At the end of the day, all stock market cycles are unique. While the catalysts may change, the end results remain the same. Bear markets have not gone the way of the dinosaur or disappeared from the business cycle menu!
2016 Value Contrarian Asset Management
How could investors not love all the uncertainty swirling around the globe these days (wink-wink). It is not a given whether President Trump will agree to a ceasefire concerning the ongoing trade war with China.
Never count out Chinese resolve to tame Hong Kong in this epic battle of wills. A true “David” v.s. “Goliath” scenario. China has a super sized conundrum to deal with. Will it merely wound or actually kill the Hong Kong goose that lays the golden eggs?
Investors must realize that a Chinese trade deal for the U.S. becomes politically impossible if Hong Kong is invaded. But the are many ways to skin a cat. The Chinese mainland dictators are not foolish. Rather, they will devise various covert & legal strategies in their attempt to squeeze the Hong Kong democracy protesters into submission – on their terms. Only time will tell which side comes out ahead.
In addition, Congress and the U.S. Senate retain their powers over any trade deal. These two bodies would certainly impede President Trump from putting his electoral interests ahead of America’s interests, or if Trump negotiated a fabulous face saving, but “empty”, agreement with China. Concluding a politically viable trade deal with China will be no easy task. It may take a deeply frightening scenario to conclude a lasting deal.
What will it take for Trump to pull back from the brink with China? In our opinion, should global stock markets tank, watch the politicians/president initiate a sudden course change. An example of such an about-face scenario was the surprise failure by Congress to pass the initial TARP program in September 2008. The unexpected failure to pass the TARP legislation, pummeled global stock markets and set off a financial panic. In retrospect, this failure forced the politicians to get off their asses and do something!
Specifically, on Monday September 29, Congress narrowly rejected the TARP bill (a $700 billion program designed to rescue the U.S. financial system). As a result of Congress’ inaction, the S&P 500 dropped 9 percent, wiping out a record $1 trillion in value. “It was a deeply frightening moment, jolting some recalcitrant House Republicans to their senses.” By Wednesday, the Senate had passed the TARP bill. Congress did its about face on Friday. (Must read: Firefighting – The Financial Crisis and its Lessons by Bernanke, Geithner & Paulson).
My guess, if in 2020 we are deep into Bear Market territory, and Trump’s policies/words cause the stock markets to plummet 5% - 10% in a day, Trump will cave and conclude a trade deal (or revamp an existing bad deal) with China. (Just as Congress and the Senate quickly came to their senses passing TARP in October 2008.)
It’s all about global stock market pressures.
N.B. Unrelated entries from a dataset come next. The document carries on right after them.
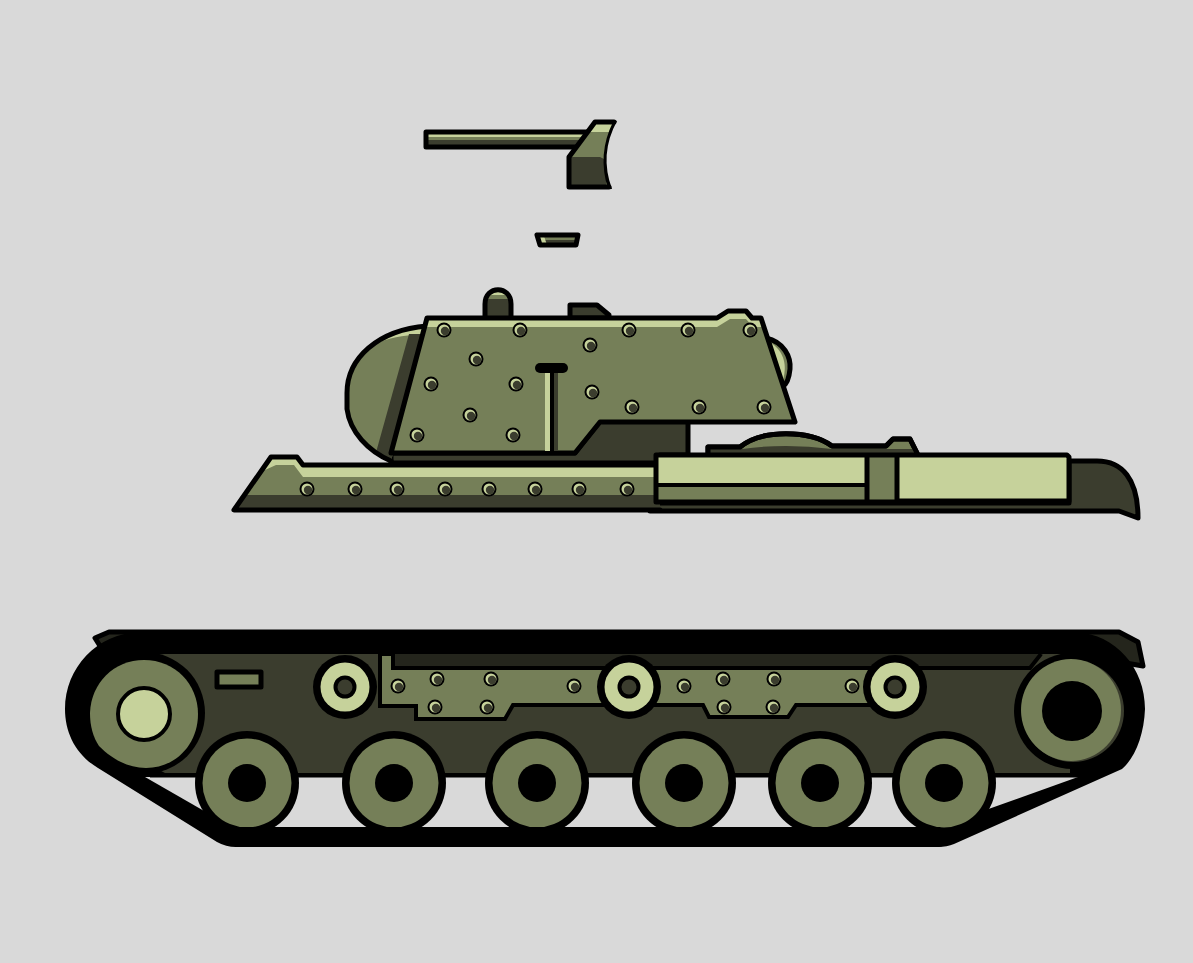
<!DOCTYPE html>
<html lang="en">
<head>
<meta charset="utf-8">
<title>Tank parts</title>
<style>
:root {
  --ground: #d9d9d9;
  --ink: #000;
  --light: #c6d29b;
  --mid: #757f58;
  --dark: #3b3d2e;
  --deep: #24251c;
}
html, body { margin: 0; height: 100%; overflow: hidden; background: var(--ground); }
svg { display: block; width: 1193px; height: 963px; }
.ground { fill: var(--ground); }
.light { fill: var(--light); }
.mid { fill: var(--mid); }
.dark { fill: var(--dark); }
.deep { fill: var(--deep); }
.ink { fill: var(--ink); }
.line { stroke: var(--ink); stroke-width: 5; stroke-linejoin: round; stroke-linecap: round; }
.fine { stroke: var(--ink); stroke-width: 4; }
.open { fill: none; }
</style>
</head>
<body>
<svg viewBox="0 0 1193 963" role="img" aria-label="Side view of a green tank separated into gun, hatch, turret, hull and tracks">
  <defs>
    <g id="rivet">
      <circle class="ink" r="7.5"/>
      <circle class="light" r="5.5"/>
      <circle class="dark" cx="1" cy="1" r="4.2"/>
    </g>
    <g id="road-wheel">
      <circle class="ink" r="52"/>
      <circle class="mid" r="44.5"/>
      <circle class="ink" r="19"/>
    </g>
    <g id="return-roller">
      <circle class="ink" r="32"/>
      <circle class="light" r="24.5"/>
      <circle class="ink" r="11.5"/>
      <circle class="dark" r="7.5"/>
    </g>
    <clipPath id="mantlet-clip"><path d="M595 122H614Q599 154 610 187H569V157Z"/></clipPath>
    <clipPath id="dome-clip"><path d="M427 326C378 330 347 358 347 393V409C350 432 368 451 391 461Z"/></clipPath>
    <clipPath id="turret-clip"><path d="M427 318H717L728 311H746L752 318H761L795 422H600L575 453H391Z"/></clipPath>
    <clipPath id="hull-clip"><path d="M234 510L271 457H297L303 465H660V511H234Z"/></clipPath>
  </defs>

  <rect class="ground" width="1193" height="963"/>

  <g id="gun">
    <rect class="dark" x="426" y="132" width="164" height="15"/>
    <rect class="mid" x="426" y="132" width="164" height="8"/>
    <rect class="light" x="426" y="133" width="164" height="4"/>
    <rect class="line open" x="426" y="132" width="164" height="15"/>
    <g clip-path="url(#mantlet-clip)">
      <rect class="mid" x="566" y="119" width="52" height="72"/>
      <rect class="light" x="566" y="119" width="52" height="13"/>
      <path class="dark" d="M566 157H600L606 160V191H566Z"/>
    </g>
    <path class="ink" d="M614 120L617 121Q599 154 612 189H608Q597 154 613 122Z"/>
    <path class="line open" d="M614 122H595L569 157V187H609"/>
  </g>

  <g id="hatch">
    <path class="dark" d="M537 235H578L576 245H539Z"/>
    <path class="mid" d="M537 235H578L577 240H538Z"/>
    <path class="light" d="M537 236H544L547 245H540Z"/>
    <path class="line open" stroke-width="4" d="M537 235H578L576 245H540Z"/>
  </g>

  <g id="turret">
    <path class="dark" d="M485 318V304C485 285 511 285 511 304V318Z"/>
    <path class="light" d="M486 299C488 287 508 287 510 299Z"/>
    <path class="mid" d="M486 295H510V299H486Z"/>
    <path class="line open" d="M485 318V304C485 285 511 285 511 304V318"/>
    <path class="line dark" d="M570 318V305H597L609 315V318Z"/>

    <path class="line mid" d="M766 338C784 342 791 357 790 369C789 379 787 384 783 386Z"/>
    <path class="light" d="M770 342C782 350 788 362 783 380L779 370Z"/>

    <path class="dark line" d="M391 453H575L600 421H688V455H660V463H391Z"/>

    <g clip-path="url(#dome-clip)">
      <rect class="mid" x="340" y="320" width="95" height="145"/>
      <path class="light" d="M352 366C365 342 392 335 430 334V320H380L345 350Z"/>
      <path class="dark" d="M409 334H430V465H388L375 456Z"/>
    </g>
    <path class="line open" d="M427 326C378 330 347 358 347 393V409C350 432 368 451 391 461"/>

    <g clip-path="url(#turret-clip)">
      <rect class="mid" x="385" y="305" width="415" height="150"/>
      <path class="light" d="M420 316H716L728 309H746L765 320V327H753L746 319H730L717 327H420Z"/>
    </g>
    <path class="line open" d="M427 318H717L728 311H746L752 318H761L795 422H600L575 453H391Z"/>

    <g id="turret-seam">
      <rect class="light" x="545" y="371" width="5" height="80"/>
      <rect class="ink" x="550" y="370" width="4" height="82"/>
      <rect class="dark" x="554" y="371" width="4" height="80"/>
      <rect class="ink" x="535" y="363" width="33" height="10" rx="5"/>
    </g>

    <g id="turret-rivets">
      <use href="#rivet" x="444" y="330"/>
      <use href="#rivet" x="520" y="330"/>
      <use href="#rivet" x="629" y="330"/>
      <use href="#rivet" x="688" y="330"/>
      <use href="#rivet" x="750" y="330"/>
      <use href="#rivet" x="590" y="345"/>
      <use href="#rivet" x="476" y="359"/>
      <use href="#rivet" x="431" y="384"/>
      <use href="#rivet" x="516" y="384"/>
      <use href="#rivet" x="592" y="392"/>
      <use href="#rivet" x="632" y="407"/>
      <use href="#rivet" x="699" y="407"/>
      <use href="#rivet" x="764" y="407"/>
      <use href="#rivet" x="470" y="415"/>
      <use href="#rivet" x="417" y="435"/>
      <use href="#rivet" x="513" y="435"/>
    </g>
  </g>

  <g id="hull">
    <path class="line mid" d="M740 447C762 429 810 430 832 446H886L893 439H910L917 453H708V447Z"/>
    <path class="dark" d="M709 449H742Q785 443 832 449H888L895 449H914L916 454H709Z"/>
    <path class="line open" d="M708 453V447H740C762 429 810 430 832 446H886L893 439H910L917 453"/>

    <path class="line dark" d="M650 503H1069V461H1097C1122 461 1138 479 1138 518L1119 511H650Z"/>

    <g clip-path="url(#hull-clip)">
      <rect class="mid" x="230" y="450" width="440" height="65"/>
      <path class="light" d="M265 455H300L304 463H660V477H303L294 465H276L265 470Z"/>
      <rect class="dark" x="230" y="495" width="430" height="18"/>
    </g>
    <path class="line open" d="M655 465H303L297 457H271L234 510H660"/>

    <g id="fender-boxes">
      <rect class="mid" x="656" y="455" width="413" height="47"/>
      <rect class="light" x="656" y="455" width="211" height="30"/>
      <rect class="light" x="897" y="455" width="172" height="47"/>
      <path class="line open" d="M656 455H1067L1069 457V501H897M656 455V502H867V455M897 455V502H867"/>
      <path class="fine" d="M656 485H867"/>
    </g>

    <g id="hull-rivets">
      <use href="#rivet" x="307" y="489"/>
      <use href="#rivet" x="355" y="489"/>
      <use href="#rivet" x="397" y="489"/>
      <use href="#rivet" x="445" y="489"/>
      <use href="#rivet" x="489" y="489"/>
      <use href="#rivet" x="535" y="489"/>
      <use href="#rivet" x="579" y="489"/>
      <use href="#rivet" x="627" y="489"/>
    </g>
  </g>

  <g id="running-gear">
    <path class="line deep" d="M95 638L109 632H1119L1138 642L1143 666L1120 662L1100 646H100Z"/>
    <path id="track" class="ink" d="M140 632H1075C1116 634 1145 668 1145 709C1144 735 1135 758 1122 769L954 844Q947 847 938 847H236Q226 847 217 842L98 768C76 755 65 733 65 709C65 668 97 633 140 632Z"/>
    <path id="track-opening" class="ground" d="M145 777H1078L938 827H232Z"/>

    <g id="side-plate">
      <path class="dark" d="M150 654H1070V773H165L140 760Z"/>
      <path class="ink" d="M150 773H1085V777.5H150Z"/>
      <path class="deep" d="M393 654H1043L1031 668H393Z"/>
      <path class="fine open" d="M393 654V668H1030L1041 654"/>
      <path class="mid fine" d="M380 654H393V668H895V705H796L788 717H709L703 705H513L505 719H416V706H380Z"/>
      <rect class="mid line" x="217" y="672" width="44" height="15"/>
    </g>

    <g id="plate-rivets">
      <use href="#rivet" x="398" y="686"/>
      <use href="#rivet" x="437" y="679"/>
      <use href="#rivet" x="491" y="679"/>
      <use href="#rivet" x="435" y="707"/>
      <use href="#rivet" x="487" y="707"/>
      <use href="#rivet" x="574" y="686"/>
      <use href="#rivet" x="684" y="686"/>
      <use href="#rivet" x="723" y="679"/>
      <use href="#rivet" x="774" y="679"/>
      <use href="#rivet" x="724" y="707"/>
      <use href="#rivet" x="773" y="707"/>
      <use href="#rivet" x="852" y="686"/>
    </g>

    <g id="return-rollers">
      <use href="#return-roller" x="345" y="687"/>
      <use href="#return-roller" x="629" y="687"/>
      <use href="#return-roller" x="895" y="687"/>
    </g>

    <g id="idler">
      <circle class="ink" cx="144" cy="713" r="61"/>
      <path class="mid" d="M144 660C175 660 198 684 198 714C198 745 175 768 146 768C126 768 110 757 99 746C93 737 90 726 90 713C91 683 114 660 144 660Z"/>
      <circle class="light fine" cx="144" cy="714" r="26"/>
    </g>

    <g id="sprocket">
      <circle class="ink" cx="1072" cy="711" r="58"/>
      <circle class="dark" cx="1073" cy="711" r="51"/>
      <ellipse class="mid" cx="1071" cy="710" rx="50" ry="51"/>
      <circle class="ink" cx="1072" cy="711" r="30"/>
    </g>

    <g id="road-wheels">
      <use href="#road-wheel" x="247" y="783"/>
      <use href="#road-wheel" x="394" y="783"/>
      <use href="#road-wheel" x="537" y="783"/>
      <use href="#road-wheel" x="684" y="783"/>
      <use href="#road-wheel" x="820" y="783"/>
      <use href="#road-wheel" x="944" y="783"/>
    </g>
    <path id="track-base" class="ink" d="M232 827H940L950 840Q945 847 938 847H236L222 840Z"/>
  </g>
</svg>
</body>
</html>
Buckle up and fasten your seat belts in 2020.
Respectfully yours, **
Benjamin D. Horwood
September 30, 2019
Value Contrarian Equity Fund
Next Fund purchase date: October 24, 2019
Call today: 514 – 398-0808